Please return the lines below verbatim, beginning at the one that has "177) rotate(-9) scale(.72" and stopping after the one that has "102) rotate(-42) scale(.85", and add no other lines.

START TASK MATERIAL

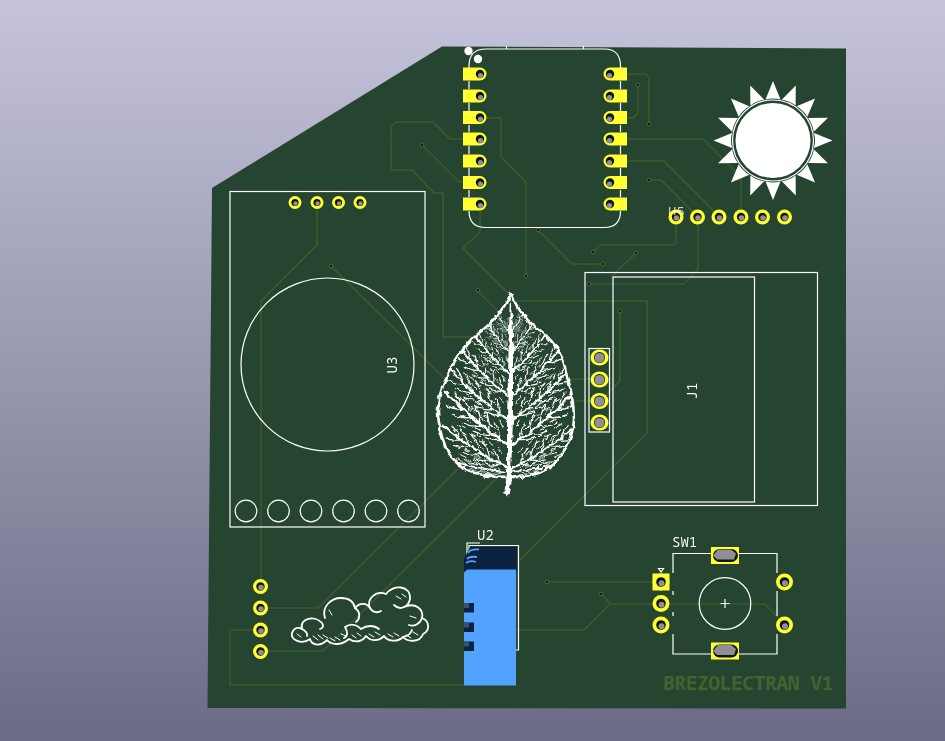
<!DOCTYPE html>
<html lang="en">
<head>
<meta charset="utf-8">
<title>Environment sensor board</title>
<style>
:root{--sky-top:#c5c4dc;--sky-bottom:#6b6b85;--board:#254530;--trace:#3c5a2c;--silk:#fff;--pad:#ffff33;--metal:#8f8f98;--hole:#101612;--sensor:#52a3ff;--sensor-dark:#0b2240;--copper-text:#43642f}
*{box-sizing:border-box}
html,body{margin:0;height:100%;overflow:hidden}
.stage{position:relative;width:945px;height:741px;overflow:hidden;background:linear-gradient(var(--sky-top),var(--sky-bottom));font-family:"Noto Sans Mono",monospace}
.board{position:absolute;inset:0;display:block}
.label{position:absolute;color:var(--silk);font-size:14px;line-height:16px;white-space:nowrap}
.label-sensor{left:477px;top:527px}
.label-switch{left:672px;top:534px}
.label-header{left:668px;top:204px;height:11px;overflow:hidden;opacity:.75}
.label-display,.label-card{width:20px;text-align:center;transform:rotate(-90deg)}
.label-display{left:382px;top:357px}
.label-card{left:682px;top:383px}
.title{position:absolute;left:663px;top:670px;margin:0;color:var(--copper-text);font-size:20px;font-weight:600;line-height:26px;letter-spacing:-.67px;white-space:nowrap}
.substrate{fill:var(--board)}
.traces{fill:none;stroke:var(--trace);stroke-width:1.6}
.silk{fill:none;stroke:var(--silk);stroke-width:1.2}
.solid{fill:var(--silk)}
.pad{fill:var(--pad)}
.hole{fill:var(--hole)}
.metal{fill:var(--metal)}
.vias{fill:var(--hole);stroke:#50692e;stroke-width:1}
.veins{fill:none;stroke:var(--silk);stroke-linecap:round;stroke-linejoin:round}
</style>
</head>
<body>
<main class="stage">
<svg class="board" width="945" height="741" viewBox="0 0 945 741" role="img" aria-label="Green circuit board with sun, leaf and cloud artwork">
<defs>
<g id="edge-pad">
<path class="pad" d="M-17-6.500H0a6.500 6.500 0 0 1 0 13H-17Z"/>
<circle class="hole" r="4.200"/><circle class="metal" cx=".5" cy="1.500" r="2.600"/>
</g>
<g id="round-pad">
<circle class="pad" r="7.500"/><circle class="hole" r="4.200"/><circle class="metal" cx=".5" cy="1" r="2.800"/>
</g>
<g id="small-pad">
<circle class="pad" r="6.500"/><circle class="hole" r="3.600"/><circle class="metal" cx=".6" cy="1" r="2.200"/>
</g>
<g id="switch-pad">
<circle class="pad" r="8.500"/><circle class="hole" r="4.800"/><circle class="metal" cx=".5" cy="1.300" r="3"/>
</g>
<g id="card-pad">
<ellipse class="pad" rx="9" ry="8"/><circle class="hole" r="5.500"/><circle class="metal" cy=".3" r="4.900"/>
</g>
<g id="mount-pad">
<rect class="pad" x="-14" y="-8.500" width="28" height="17"/>
<rect class="hole" x="-12" y="-6.500" width="25" height="13" rx="6.500"/>
<path class="metal" d="M-7-6H6L11-2 9 4H-8L-12 0Z"/>
</g>
<path id="ray" class="solid" d="M-7.500-41Q0-43 7.500-41L0-59.500Z"/>
<g id="vein">
<path stroke-width="2.400" d="M0 0Q40 4 84-3"/>
<path stroke-width="1.300" d="M12 1Q18-6 26-9M24 2Q31-8 40-11M37 2Q43-7 53-10M50 1Q56-6 66-9M62 0Q68-6 76-8M10 1Q17 7 25 9M22 2Q29 9 38 11M35 2Q42 9 51 11M48 1Q54 8 64 10M60 0Q66 6 75 7"/>
<path stroke-width=".9" d="M17-11l7-3M30-13l8-2M44-14l8-2M19 13l8 2M33 14l7 2M46 14l8 1M22-4l6-1M35-4l6-1M48-4l6-1M33 6l6 1M46 6l6 1"/>
</g>
<g id="leaf-half">
<use href="#vein" transform="translate(0 177) rotate(-9) scale(.72 .6)"/>
<use href="#vein" transform="translate(0 174) rotate(-31) scale(.95 .9)"/>
<use href="#vein" transform="translate(0 151) rotate(-38) scale(1)"/>
<use href="#vein" transform="translate(0 126) rotate(-39) scale(.98 .9)"/>
<use href="#vein" transform="translate(0 102) rotate(-42) scale(.85 .8)"/>
<use href="#vein" transform="translate(0 79) rotate(-46) scale(.65 .7)"/>
<use href="#vein" transform="translate(0 58) rotate(-51) scale(.5 .55)"/>
<use href="#vein" transform="translate(0 39) rotate(-56) scale(.28 .4)"/>
</g>
<clipPath id="leaf-shape"><path d="M511 293Q500 317 479 333Q454 356 446 379Q435 400 439 423Q443 454 465 470Q484 477 508 477Q537 478 553 465Q571 448 574 421Q574 396 566 373Q563 349 541 331Q521 318 511 293Z"/></clipPath>
<filter id="rough" x="-10%" y="-10%" width="120%" height="120%">
<feTurbulence type="fractalNoise" baseFrequency=".16" numOctaves="2" seed="4"/>
<feDisplacementMap in="SourceGraphic" scale="5" xChannelSelector="R" yChannelSelector="G"/>
</filter>
</defs>

<path class="substrate" d="M442 46.500L846 48.500V708.500L207.500 708 212 188Z"/>

<g class="traces">
<path d="M480 139H450L433 122H396L391 126V170H412L434 193H443V337H478"/>
<path d="M422 145L459 182H480M480 118H501V157L526 182V275"/>
<path d="M480 204V232L463 248 516 301H647V433L518 562"/>
<path d="M610 74H646L649 78V124M610 118H633L638 113V85"/>
<path d="M610 139H703L741 177V217M610 161H664L719 216M649 180H661L698 217V269L684 284H589"/>
<path d="M538 230L572 264H603M593 252L600 245H674L676 242V217M636 253L611 277"/>
<path d="M620 311V381L600 401H574M600 379H565M478 291L500 313"/>
<path d="M317 203V245L261 301V587M331 266L448 382"/>
<path d="M261 608H318L462 465M261 651H323L500 475"/>
<path d="M261 630H230V685H466M516 630H584L610 604H765L785 625M601 594L611 604M547 582H661"/>
</g>
<g class="vias">
<circle cx="422" cy="145" r="1.800"/><circle cx="526" cy="276" r="1.800"/><circle cx="638" cy="85" r="1.800"/><circle cx="649" cy="124" r="1.800"/><circle cx="649" cy="180" r="1.800"/><circle cx="538" cy="230" r="1.800"/><circle cx="603" cy="264" r="1.800"/><circle cx="593" cy="252" r="1.800"/><circle cx="636" cy="253" r="1.800"/><circle cx="589" cy="284" r="1.800"/><circle cx="620" cy="311" r="1.800"/><circle cx="478" cy="290" r="1.800"/><circle cx="331" cy="266" r="1.800"/><circle cx="547" cy="582" r="1.800"/><circle cx="601" cy="594" r="1.800"/>
</g>

<g id="controller">
<use href="#edge-pad" x="480" y="74"/><use href="#edge-pad" x="480" y="96"/><use href="#edge-pad" x="480" y="117.500"/><use href="#edge-pad" x="480" y="139"/><use href="#edge-pad" x="480" y="161"/><use href="#edge-pad" x="480" y="182.500"/><use href="#edge-pad" x="480" y="204"/>
<g transform="translate(1090 0) scale(-1 1)">
<use href="#edge-pad" x="480" y="74"/><use href="#edge-pad" x="480" y="96"/><use href="#edge-pad" x="480" y="117.500"/><use href="#edge-pad" x="480" y="139"/><use href="#edge-pad" x="480" y="161"/><use href="#edge-pad" x="480" y="182.500"/><use href="#edge-pad" x="480" y="204"/>
</g>
<path class="silk" d="M469 68V66Q469 49 486 49H604Q620.500 49 620.500 66V68M469 81V89M469 103V111M469 125V132M469 146V154M469 168V176M469 190V197M469 211Q469 227.500 486 227.500H604Q620.500 227.500 620.500 211M620.500 81V89M620.500 103V111M620.500 125V132M620.500 146V154M620.500 168V176M620.500 190V197M506.500 46V49M583.500 46V49"/>
<circle class="solid" cx="468.500" cy="51" r="4.200"/><circle class="solid" cx="478" cy="59" r="4.200"/>
</g>

<g id="sun" transform="translate(773 140.500)">
<circle class="solid" r="37.500"/><circle class="silk" r="40.500" stroke-width="2"/>
<g id="quarter-rays">
<use href="#ray"/><use href="#ray" transform="rotate(22.500)"/><use href="#ray" transform="rotate(45)"/><use href="#ray" transform="rotate(67.500)"/>
</g>
<use href="#quarter-rays" transform="rotate(90)"/><use href="#quarter-rays" transform="rotate(180)"/><use href="#quarter-rays" transform="rotate(270)"/>
</g>

<g id="display">
<rect class="silk" x="230" y="191.500" width="195" height="335.500"/>
<circle class="silk" cx="327.500" cy="364.500" r="86.500"/>
<g class="silk"><circle cx="246" cy="511" r="10.800"/><circle cx="278.500" cy="511" r="10.800"/><circle cx="311" cy="511" r="10.800"/><circle cx="343.500" cy="511" r="10.800"/><circle cx="376" cy="511" r="10.800"/><circle cx="408.500" cy="511" r="10.800"/></g>
<use href="#small-pad" x="295" y="202.500"/><use href="#small-pad" x="317" y="202.500"/><use href="#small-pad" x="338.500" y="202.500"/><use href="#small-pad" x="360" y="202.500"/>
</g>

<g id="left-header">
<use href="#round-pad" x="260.500" y="586.500"/><use href="#round-pad" x="260.500" y="608"/><use href="#round-pad" x="260.500" y="630"/><use href="#round-pad" x="260.500" y="651.500"/>
</g>

<g id="leaf" filter="url(#rough)">
<g class="veins" clip-path="url(#leaf-shape)">
<g transform="translate(510 295)">
<use href="#leaf-half"/><use href="#leaf-half" transform="scale(-1 1)"/>
</g>
</g>
<path class="veins" stroke-width="2.600" d="M511 294Q500 317 479 333Q454 356 446 379Q435 400 439 423Q443 454 465 470Q484 477 508 477Q537 478 553 465Q571 448 574 421Q574 396 566 373Q563 349 541 331Q521 318 511 294Z"/>
<path class="solid" d="M510 292L513 330 513 420 511 474 513 476 508 496 504 494 507 474 507 420 509 330Z"/>
</g>

<g id="cloud" class="veins" stroke-width="1.800">
<path d="M325 618C321 606 332 598 341 598C350 598 354 603 355 608C360 602 367 603 370 608C366 599 376 590 386 594C393 584 411 585 410 599C409 604 407 606 404 607C415 602 424 609 422 618C430 621 430 631 423 634C420 643 407 642 403 637C397 643 387 641 384 636C378 642 370 641 366 636C362 642 355 643 349 639C341 646 331 645 327 640C319 648 311 644 310 639C302 645 290 640 292 633C294 627 299 627 302 629C299 618 315 615 322 623C324 626 323 628 320 629"/>
<path d="M355 608C361 612 360 619 356 622M370 608C373 613 378 613 381 611M404 607C400 609 397 608 394 605M345 627C351 623 357 625 361 629C367 625 374 625 379 629M422 618C420 624 414 627 409 625M302 629C306 631 308 634 307 636M345 627C348 632 348 636 344 638M403 637C408 636 411 633 412 630"/>
<path stroke-width="1" d="M313 636l5 4M318 635l5 4M323 635l5 3M330 638l5 3M335 637l5 3M341 634l5 2M352 635l4 3M357 633l4 3M369 634l5 3M375 632l5 3M388 634l5 3M394 633l5 3M406 635l5 3M413 632l5 3M396 596l5 3M402 594l4 3M410 616l6 2M329 610l3 5M297 634l4 3"/>
</g>

<g id="card-reader">
<rect class="silk" x="585" y="272.500" width="232.500" height="233"/>
<rect class="silk" x="613" y="277" width="141.500" height="225"/>
<rect class="silk" x="589" y="348.500" width="20.500" height="83.500"/>
<use href="#card-pad" x="599.500" y="357.500"/><use href="#card-pad" x="599.500" y="379.500"/><use href="#card-pad" x="599.500" y="401"/><use href="#card-pad" x="599.500" y="422.500"/>
</g>

<g id="right-header">
<use href="#round-pad" x="676" y="217"/><use href="#round-pad" x="697.500" y="217"/><use href="#round-pad" x="719" y="217"/><use href="#round-pad" x="741" y="217"/><use href="#round-pad" x="762.500" y="217"/><use href="#round-pad" x="784.500" y="217"/>
</g>

<g id="sensor">
<path class="silk" d="M467 559V543H480M469 556V545.500H518.500V650H516"/>
<path fill="var(--sensor-dark)" d="M470 547H517V571H464V559Z"/>
<path fill="none" stroke="var(--sensor)" stroke-width="1.800" d="M468 553Q470 549 479 549.500M467 559Q469 556 477 557M466 563Q470 560 476 562"/>
<path fill="var(--sensor)" d="M467 569.500H516V685.500H464V573Z"/>
<g id="slot"><rect x="464" y="603" width="10" height="9.500" fill="var(--sensor-dark)"/><path d="M464 603H469V608H464Z" fill="#37526f"/></g>
<use href="#slot" y="19.500"/><use href="#slot" y="38.500"/>
</g>

<g id="rotary-switch">
<path class="silk" d="M711 553.500H673V573M673 591V595M673 612V616M673 634V654H711M739 553.500H777V573M777 591V616M777 634V654H739M720.500 603.500H729.500M725 599V608M658.500 568.500H663.500L661 572Z"/>
<circle class="silk" cx="725" cy="603.500" r="25.800"/>
<use href="#mount-pad" x="725" y="555.500"/><use href="#mount-pad" x="725" y="651"/>
<rect class="pad" x="652.500" y="573.500" width="17" height="17"/>
<use href="#switch-pad" x="661" y="582"/><use href="#switch-pad" x="661" y="603.500"/><use href="#switch-pad" x="661" y="625"/><use href="#switch-pad" x="784.500" y="582"/><use href="#switch-pad" x="784.500" y="625"/>
</g>
</svg>
<span class="label label-header">U5</span>
<span class="label label-display">U3</span>
<span class="label label-card">J1</span>
<span class="label label-sensor">U2</span>
<span class="label label-switch">SW1</span>
<h1 class="title">BREZOLECTRAN V1</h1>
</main>
</body>
</html>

END TASK MATERIAL

### [RESULT]
<use href="#vein" transform="translate(0 177) rotate(-9) scale(.72 .6)"/>
<use href="#vein" transform="translate(0 174) rotate(-31) scale(.95 .9)"/>
<use href="#vein" transform="translate(0 151) rotate(-38) scale(1)"/>
<use href="#vein" transform="translate(0 126) rotate(-39) scale(.98 .9)"/>
<use href="#vein" transform="translate(0 102) rotate(-42) scale(.85 .8)"/>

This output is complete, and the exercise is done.